Pleasing the Critics, Pleasing the Public, Pleasing Yourself

Tree and Cross, Near Taos, New Mexico

I’ve observed an interesting state of affairs in photography.  Critics seem to like photographs that are conceptual or documentary – the art value of the photograph is not about the photograph per se, but about a concept that the photograph illustrates or about the thing the photograph depicts.  The public tends to like photographs that are representational and beautiful – the art value of the photograph is the photograph itself, in terms of its appearance, presentation, and craftsmanship.

While these two approaches are not necessarily mutually exclusive, it’s often difficult to produce works that check both of these boxes.  Photographs that are made simply to be beautiful don’t need to present a deep concept or document a particular subject, and often don’t.  Conversely, photographs that are designed to provoke an intellectual response or present a specific subject don’t need to be beautiful, and often aren’t.  Moreover, if a photograph comes down on one side of this divide, it is often saddled with an adverse inference as to the other.  For example, photographs that seek to be beautiful are often dismissed by critics as lacking merit as serious art, while photographs that are conceptual or documentary are often overlooked by the public as objects of beauty.

It seems as if it’s not possible to please both sides of the house.  What’s a photographer to do?

I think there can be only one answer to this question:  make work that pleases yourself.  This strategy certainly avoids the necessity of having to commit to one camp or the other, but there is more to it than this.  The simple truth is, you produce your best work when you are working to please yourself, regardless of how it is received by your audience-at-large.  The image in this post is called “Tree and Cross, Near Taos, New Mexico.”  I have a guess as to which side of the house my audience-at-large would place it, but I’m keeping mum about that for the reasons I’ve discussed herein.

Posted in Uncategorized Also tagged , , , , , , , , , , |

When You Do Something Because You Can’t Not Do It

Sunset in the Canyon of the Rio Grande, New Mexico

There are at least two things in life that, for me, fall into the category of things I couldn’t not do even if I wanted to.  Photography is one of them.

It wasn’t always like this.  Certainly before I purchased my first digital camera back in 2006, I wasn’t practicing photography at all.  Even after that, it was a very stop-and-start process for many years, where brief periods of learning were frequently followed by months, or even years, of inactivity.  It wasn’t until 2012, when I made my first black and white print, that things really turned a corner.  That print was a tipping point of some kind, because ever since then, I can’t get seem to get enough of this discipline.

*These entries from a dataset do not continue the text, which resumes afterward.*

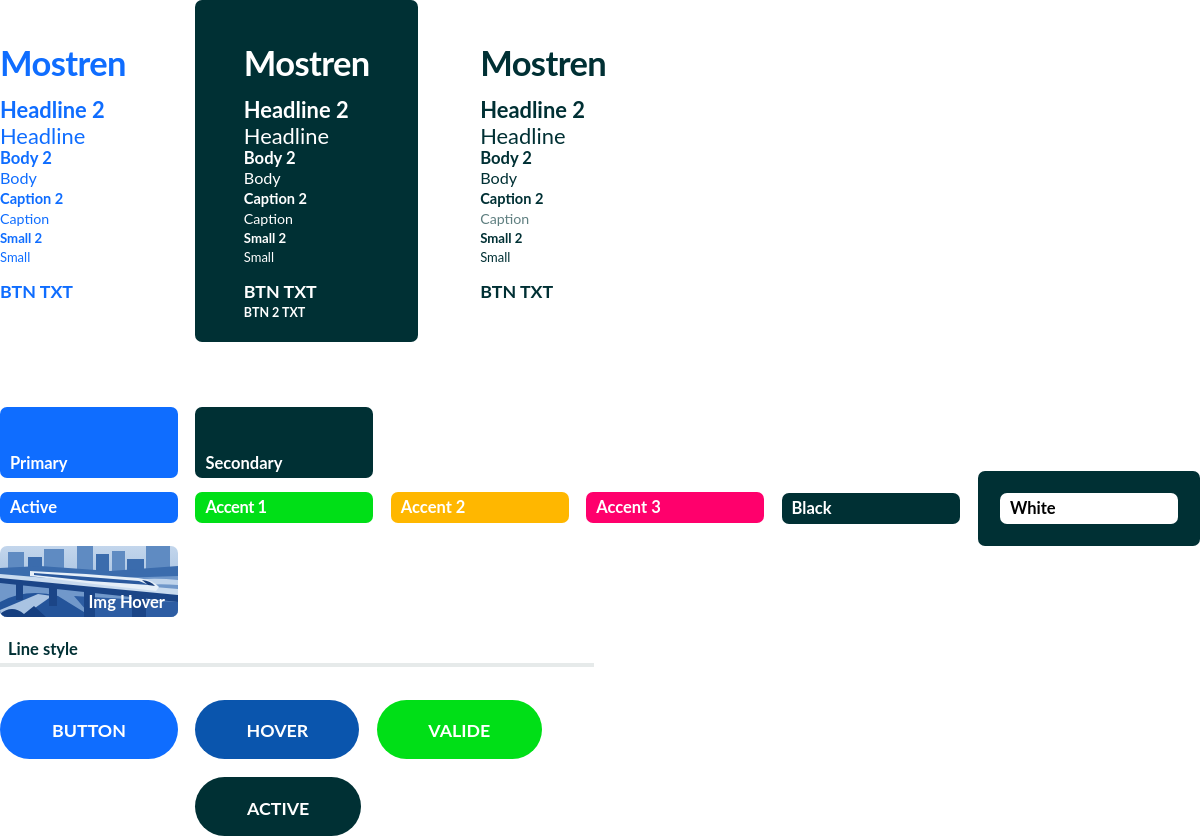
<!DOCTYPE html>
<html lang="en">
<head>
<meta charset="utf-8">
<title>Style guide</title>
<style>
:root {
  --primary: #0f6dff;
  --secondary: #003034;
  --hover: #0a55ad;
  --accent-1: #00df17;
  --accent-2: #ffb700;
  --accent-3: #ff006c;
  --white: #fff;
  --muted: #5f7f80;
  --line: #e6eaea;
  --col: 178px;
  --gap: 17.4px;
  --radius: 7px;
}
* { box-sizing: border-box; margin: 0; padding: 0; }
html, body { width: 1200px; height: 837px; overflow: hidden; background: var(--white); }
body { font-family: Lato, "Open Sans", sans-serif; color: var(--secondary); }
.guide { position: relative; width: 1200px; height: 837px; overflow: hidden; }

/* Type scale */
.type { display: grid; grid-template-columns: 195.4px 222.4px 222px; height: 342px; margin-bottom: 65px; }
.scale { padding-top: 41px; white-space: nowrap; }
.scale.blue { color: var(--primary); }
.scale.light { color: var(--white); background: var(--secondary); border-radius: var(--radius); padding-left: 48.4px; }
.scale.dark { padding-left: 62.4px; }
.display { font-size: 34.5px; line-height: 44px; font-weight: 700; letter-spacing: -0.6px; margin-bottom: 11.5px; }
.headline { font-size: 21.9px; line-height: 25px; font-weight: 400; }
.headline.strong { line-height: 26px; }
.body { font-size: 16.2px; line-height: 20px; }
.body.strong { font-size: 16.6px; }
.caption { font-size: 14.2px; line-height: 18px; }
.caption.strong { font-size: 14.6px; line-height: 22px; }
.small { font-size: 13px; line-height: 19px; }
.small.strong { font-size: 13.2px; line-height: 20px; }
.btn-text { font-size: 17.8px; line-height: 24px; font-weight: 700; margin-top: 12.5px; }
.btn-text-2 { font-size: 12.5px; line-height: 20px; font-weight: 700; }
.strong { font-weight: 700; }
.muted { color: var(--muted); }

/* Colours */
.palette { position: relative; display: grid; grid-template-columns: repeat(5, var(--col)); grid-template-rows: 71px 31px; gap: 14px var(--gap); margin-bottom: 22.5px; }
.swatch { display: flex; align-items: center; height: 31px; padding: 0 10px 2px; border-radius: var(--radius); color: var(--white); font-size: 16.5px; line-height: 20px; font-weight: 700; }
.swatch.large { height: 71px; align-items: flex-end; padding-bottom: 5px; }
.swatch.second-row { grid-row: 2; }
.primary { background: var(--primary); }
.secondary { background: var(--secondary); }
.accent-1 { background: var(--accent-1); }
.swatch.accent-1 { letter-spacing: -0.4px; }
.accent-2 { background: var(--accent-2); }
.accent-3 { background: var(--accent-3); }
.black { background: var(--secondary); margin-top: 1px; }
.swatch.white { background: var(--white); color: #000; width: var(--col); padding-bottom: 1px; }
.white-frame { position: absolute; left: 978px; top: 64px; width: 222px; height: 75px; padding: 22px; background: var(--secondary); border-radius: var(--radius); }

/* Image hover */
.thumb { position: relative; width: var(--col); height: 71px; margin-bottom: 20.5px; border-radius: var(--radius); overflow: hidden; }
.thumb svg { display: block; }
.thumb figcaption { position: absolute; right: 13px; bottom: 5px; color: var(--white); font-size: 16.5px; line-height: 20px; font-weight: 700; }

/* Line */
.rule { width: 594px; height: 30px; padding: 1px 0 0 8px; margin-bottom: 33px; border-bottom: 4px solid var(--line); font-size: 16.5px; line-height: 23px; font-weight: 700; }

/* Buttons */
.buttons { display: grid; grid-template-columns: 178px 164px 165px; grid-template-rows: 58.6px 58.6px; gap: 18.8px var(--gap); }
.button { display: flex; align-items: center; justify-content: center; padding-top: 2px; border-radius: 30px; color: var(--white); font-size: 17.8px; font-weight: 700; text-decoration: none; }
.button.hover { background: var(--hover); }
.button.valid { background: var(--accent-1); }
.button.active { grid-column: 2; width: 165.6px; background: var(--secondary); }
</style>
</head>
<body>
<main class="guide">
  <section class="type" aria-label="Type scale">
    <div class="scale blue">
      <h1 class="display">Mostren</h1>
      <p class="headline strong">Headline 2</p>
      <p class="headline">Headline</p>
      <p class="body strong">Body 2</p>
      <p class="body">Body</p>
      <p class="caption strong">Caption 2</p>
      <p class="caption">Caption</p>
      <p class="small strong">Small 2</p>
      <p class="small">Small</p>
      <p class="btn-text">BTN TXT</p>
    </div>
    <div class="scale light">
      <h1 class="display">Mostren</h1>
      <p class="headline strong">Headline 2</p>
      <p class="headline">Headline</p>
      <p class="body strong">Body 2</p>
      <p class="body">Body</p>
      <p class="caption strong">Caption 2</p>
      <p class="caption">Caption</p>
      <p class="small strong">Small 2</p>
      <p class="small">Small</p>
      <p class="btn-text">BTN TXT</p>
      <p class="btn-text-2">BTN 2 TXT</p>
    </div>
    <div class="scale dark">
      <h1 class="display">Mostren</h1>
      <p class="headline strong">Headline 2</p>
      <p class="headline">Headline</p>
      <p class="body strong">Body 2</p>
      <p class="body">Body</p>
      <p class="caption strong">Caption 2</p>
      <p class="caption muted">Caption</p>
      <p class="small strong">Small 2</p>
      <p class="small">Small</p>
      <p class="btn-text">BTN TXT</p>
    </div>
  </section>

  <section class="palette" aria-label="Colours">
    <div class="swatch large primary">Primary</div>
    <div class="swatch large secondary">Secondary</div>
    <div class="swatch second-row primary">Active</div>
    <div class="swatch second-row accent-1">Accent 1</div>
    <div class="swatch second-row accent-2">Accent 2</div>
    <div class="swatch second-row accent-3">Accent 3</div>
    <div class="swatch second-row black">Black</div>
    <div class="white-frame"><div class="swatch white">White</div></div>
  </section>

  <figure class="thumb">
    <svg width="178" height="71" viewBox="0 0 178 71" role="img" aria-label="Blue-tinted photograph of a train on an elevated railway above city roads">
      <defs>
        <linearGradient id="sky" x1="0" y1="0" x2="0" y2="1">
          <stop offset="0" stop-color="#c3d6ec"/>
          <stop offset="1" stop-color="#8fb0d8"/>
        </linearGradient>
      </defs>
      <rect width="178" height="71" fill="url(#sky)"/>
      <g fill="#5f8bc2">
        <rect x="8" y="6" width="16" height="20"/>
        <rect x="44" y="3" width="20" height="22"/>
        <rect x="77" y="0" width="16" height="24"/>
        <rect x="112" y="5" width="13" height="22"/>
        <rect x="146" y="0" width="24" height="26"/>
      </g>
      <g fill="#3b6cad">
        <rect x="28" y="11" width="14" height="14"/>
        <rect x="96" y="8" width="13" height="18"/>
        <rect x="127" y="13" width="17" height="14"/>
        <path d="M0 22L40 20L110 25L178 20V34H0Z"/>
      </g>
      <path d="M0 36L178 30V71H0Z" fill="#7198ca"/>
      <path d="M0 56Q26 42 58 50L92 71H0Z" fill="#24549a"/>
      <path d="M0 64L38 48L52 50L22 71H0Z" fill="#a9c3e2"/>
      <path d="M74 50L178 56V71H92Z" fill="#2d5da3"/>
      <path d="M100 40Q136 30 178 34V39Q140 36 108 46Z" fill="#c0d4eb"/>
      <g fill="#1b4587">
        <path d="M16 36H23V54H16Z"/>
        <path d="M49 39H57V60H49Z"/>
        <path d="M84 42H95V71H84Z"/>
        <path d="M132 48H146V71H132Z"/>
        <path d="M0 31L178 48V56L0 37Z"/>
      </g>
      <path d="M0 28L178 43V49L0 32Z" fill="#c9dbef"/>
      <path d="M30 25L86 28L138 32Q153 34 159 41L156 45L94 38L30 30Z" fill="#e6eff8"/>
      <path d="M34 27L88 31L139 35L149 39L90 35L34 29Z" fill="#2a599e"/>
      <path d="M142 34Q151 35 155 40L148 39Z" fill="#173d7a"/>
      <path d="M0 68Q12 58 24 68L34 60L46 71H0Z" fill="#163f80"/>
    </svg>
    <figcaption>Img Hover</figcaption>
  </figure>

  <div class="rule">Line style</div>

  <nav class="buttons" aria-label="Buttons">
    <a class="button primary" href="#">BUTTON</a>
    <a class="button hover" href="#">HOVER</a>
    <a class="button valid" href="#">VALIDE</a>
    <a class="button active" href="#">ACTIVE</a>
  </nav>
</main>
</body>
</html>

If there was a common thread, though, an underlying current beneath this whole thing, it has been that photography truly has been a lifelong interest of mine.  Even when I was young, I would notice and look at photographs in a way that I didn’t for painting, or sculpture, or any of the other visual arts.  There was something about the realism of photographs, combined with the element of artistic interpretation, that was uniquely compelling about them.   As I grew older, I always held photography as something that I wanted to eventually explore, even if immediate needs and circumstances at any given time made that difficult.  When digital photography put photographic processing on a computer instead of a wet darkroom, it finally became practical for me to take it up in a serious way.

I think some of the things I’ve identified in this post are signs that should be paid attention to.  If you have a consistent interest in something, that lasts over time and doesn’t go away, then maybe you should be giving it a try.  If you’ve tried and failed one or more times, but the interest is still there and is sincere, maybe keep trying for it.  I’ve found that a true interest sustains the expenditure of effort, and effort expended over time usually results in accomplishment.  And if you’ve reached the point where it is something you can’t not do, then you might really be on to something.

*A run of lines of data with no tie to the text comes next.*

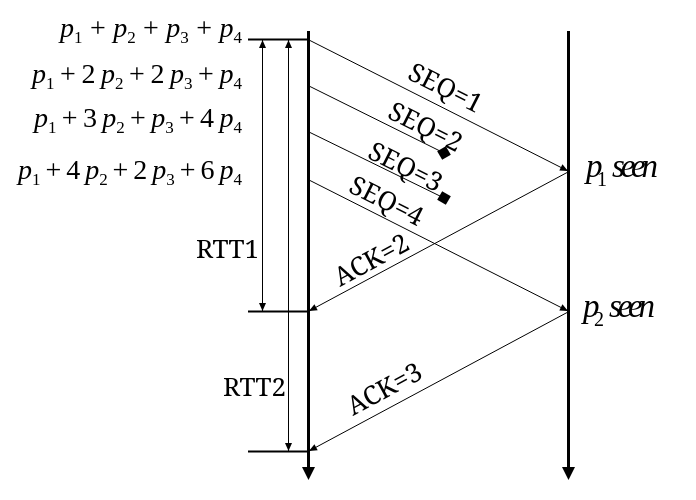
<!DOCTYPE html>
<html lang="en">
<head>
<meta charset="utf-8">
<title>Sequence diagram: coded packets and acknowledgements</title>
<style>
:root { --ink: #000; --paper: #fff; --math: "Liberation Serif", serif; --label: "Noto Serif", serif; }
* { box-sizing: border-box; }
html, body { margin: 0; background: var(--paper); }
.diagram { position: relative; width: 696px; height: 500px; overflow: hidden; background: var(--paper); color: var(--ink); }
.lines { position: absolute; inset: 0; stroke: var(--ink); fill: none; }
.lines marker { overflow: visible; }
.head { fill: var(--ink); stroke: none; }
.formula { position: absolute; right: 454px; display: flex; justify-content: space-between; font: 28px/40px var(--math); white-space: nowrap; }
sub { font-size: 17px; line-height: 0; font-style: normal; vertical-align: -6px; }
.formula-1 { top: 8px; width: 182px; }
.formula-2 { top: 54px; width: 210px; }
.formula-3 { top: 98px; width: 208px; }
.formula-4 { top: 150px; width: 224px; }
.interval { position: absolute; font: 300 26px/40px var(--label); white-space: nowrap; }
.rtt-1 { left: 196px; top: 228px; }
.rtt-2 { left: 223px; top: 366px; }
.message { position: absolute; left: var(--x); top: var(--y); font: 300 26px/30px var(--label); white-space: nowrap; transform: translate(-50%, -50%) rotate(var(--tilt)); }
.seq { --tilt: 26.8deg; }
.ack { --tilt: -28.4deg; }
.seen { position: absolute; font: italic 33px/40px var(--math); white-space: nowrap; }
.seen sub { position: absolute; left: 11px; top: 23px; font-size: 20px; line-height: 20px; }
.seen span { position: absolute; left: 26px; top: 0; letter-spacing: -4.2px; }
.seen-1 { left: 586px; top: 146px; }
.seen-2 { left: 583px; top: 286px; }
</style>
</head>
<body>
<main class="diagram">
  <svg class="lines" width="696" height="500" viewBox="0 0 696 500" aria-hidden="true">
    <defs>
      <marker id="arrow" markerUnits="userSpaceOnUse" markerWidth="8" markerHeight="8" refX="8" refY="4" orient="auto-start-reverse">
        <polygon class="head" points="0,0.5 8,4 0,7.5"/>
      </marker>
      <rect id="lost" class="head" x="-5" y="-5" width="10" height="10"/>
    </defs>
    <g class="timelines" stroke-width="3">
      <line x1="308.5" y1="31" x2="308.5" y2="470"/>
      <line x1="568.5" y1="31" x2="568.5" y2="470"/>
      <polygon class="head" points="302,467 315,467 308.5,480"/>
      <polygon class="head" points="562,467 575,467 568.5,480"/>
    </g>
    <g class="ticks" stroke-width="2">
      <line x1="248" y1="39.5" x2="309" y2="39.5"/>
      <line x1="248" y1="311.5" x2="309" y2="311.5"/>
      <line x1="248" y1="451.5" x2="309" y2="451.5"/>
    </g>
    <g class="intervals" marker-start="url(#arrow)" marker-end="url(#arrow)">
      <line x1="262.5" y1="40" x2="262.5" y2="311"/>
      <line x1="288.5" y1="40" x2="288.5" y2="451"/>
    </g>
    <g class="delivered" marker-end="url(#arrow)">
      <line x1="309" y1="40" x2="568" y2="171"/>
      <line x1="309" y1="180" x2="568" y2="311"/>
      <line x1="568" y1="172" x2="309" y2="311"/>
      <line x1="568" y1="312" x2="309" y2="451"/>
    </g>
    <g class="dropped">
      <line x1="309" y1="86" x2="444" y2="153"/>
      <line x1="309" y1="132" x2="444" y2="198"/>
      <use href="#lost" transform="translate(444 153) rotate(-30)"/>
      <use href="#lost" transform="translate(444 198) rotate(30)"/>
    </g>
  </svg>

  <div class="formula formula-1"><span><i>p</i><sub>1</sub></span><span>+</span><span><i>p</i><sub>2</sub></span><span>+</span><span><i>p</i><sub>3</sub></span><span>+</span><span><i>p</i><sub>4</sub></span></div>
  <div class="formula formula-2"><span><i>p</i><sub>1</sub></span><span>+</span><span>2</span><span><i>p</i><sub>2</sub></span><span>+</span><span>2</span><span><i>p</i><sub>3</sub></span><span>+</span><span><i>p</i><sub>4</sub></span></div>
  <div class="formula formula-3"><span><i>p</i><sub>1</sub></span><span>+</span><span>3</span><span><i>p</i><sub>2</sub></span><span>+</span><span><i>p</i><sub>3</sub></span><span>+</span><span>4</span><span><i>p</i><sub>4</sub></span></div>
  <div class="formula formula-4"><span><i>p</i><sub>1</sub></span><span>+</span><span>4</span><span><i>p</i><sub>2</sub></span><span>+</span><span>2</span><span><i>p</i><sub>3</sub></span><span>+</span><span>6</span><span><i>p</i><sub>4</sub></span></div>

  <div class="interval rtt-1">RTT1</div>
  <div class="interval rtt-2">RTT2</div>

  <div class="message seq" style="--x:446px;--y:87px">SEQ=1</div>
  <div class="message seq" style="--x:426px;--y:126px">SEQ=2</div>
  <div class="message seq" style="--x:406px;--y:166px">SEQ=3</div>
  <div class="message seq" style="--x:387px;--y:200px">SEQ=4</div>
  <div class="message ack" style="--x:371px;--y:259px">ACK=2</div>
  <div class="message ack" style="--x:384px;--y:388px">ACK=3</div>

  <div class="seen seen-1">p<sub>1</sub> <span>seen</span></div>
  <div class="seen seen-2">p<sub>2</sub> <span>seen</span></div>
</main>
</body>
</html>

The image in this post, “Sunset in the Canyon of the Rio Grande,” has been banging around on my computer for quite some time.  It is an image I thought would be relatively straightforward to work on, relatively easy to achieve the look I had in my mind for it.  Surprisingly, this wasn’t the case at all.  It took several cycles of trying things out, then shelving it for awhile, the coming back with fresh eyes to try something new.  To be honest, I just wanted to delete it after awhile, and on several occasions almost did.  But there was something there.  I found I kept working on it, because I just couldn’t not work on it.  And in the end, I think I accomplished the goal I set for it, at least to my own satisfaction.

Posted in Uncategorized Also tagged , , , |

Always Bring Your Camera

Statue and Flowers, Sanctuario de Guadalupe, Santa Fe, New Mexic

Here’s another fairly basic, but important, lesson of photography:  always have your camera with you.  You can’t capture an image if you don’t have a camera with which to photograph it.

On a recent trip to Santa Fe, New Mexico, I really had not intended to do any photography.  But when I travel these days, I feel a little under-equipped if I don’t have a camera with me, so I threw my camera bag and tripod in the back of my car, figuring it would just take up space until I returned home.

Well, sure enough, while walking around Santa Fe and not thinking particularly about photography, I happened to walk by the Sanctuario de Guadalupe and was struck by this scene.  I couldn’t help but take in the texture of the adobe, the flowing lines of the alcove, and the serene expression on the statue, and think that it would make a good image.  So, I grabbed my camera out of my hotel room not too far away and was able to capture the image in this post, “Statue and Flowers, Sanctuario de Guadalupe.”

I’ll admit, I don’t carry my camera gear with me everywhere I go.  But I’m getting better about taking it with me if there’s a possibility for photography, even if I think it’s unlikely.  Part of practicing photography is making the time and effort for it, and having your camera with you is a necessary and obvious prerequisite to making great images.

Posted in Uncategorized Also tagged , , , , |

Taking More Time to Do Less

Dusk in the Canyon of the Rio Grande, New Mexico

This is a lesson I’ve learned the hard way, many times.

One of the most difficult aspects of photography for me has nothing to do with cameras or darkrooms (be they the digital kind or otherwise).  Rather, it’s being in the right place at the right time.  This is especially true when traveling to a location I’ve not been to before or visited only infrequently.  I will do a fair amount of research on the area to create a list of locations that seem promising for photography.  This actually works pretty well, because when I arrive, I generally have a pretty good idea of the lay of the land.  It actually may work too well, because on more than one occasion, I’ve passed up perfectly good photographic opportunities in order to get to the next location on my list.  Invariably, I end up not only missing the opportunity I passed up, but also the opportunity I was hoping to have, because by the time I arrive at my listed location, the light will have faded, I won’t see a good composition, or any other number of problems crop up.

Not this time.  The image in this post, “Dusk in the Canyon of the Rio Grande,” was made on my way from one location on my list to another.  I had been photographing the San Geronimo church in Taos Pueblo, New Mexico, for an idea I’m trying to put together, and was on my way to the San Jose de Gracia church in Las Trampas, New Mexico to continue the project.  Driving on the Low Road in the canyon of the Rio Grande, I noticed this glassy sheen on the river as the sun was setting, so beautiful!  Beautiful, but there was no way there would be enough time to stop to photograph it and still make it to Las Trampas before dark.

So, Las Trampas will have to wait until another day, because I stopped to explore the opportunities before me along the Rio Grande.  That’s the thing about landscape photography, you can’t rush it.  If you try to fit in too many locations in a given time, the odds are you’ll come away with nothing at all.  It’s better to take more time and do less.

Lesson learned!

Posted in Uncategorized Also tagged , , , , |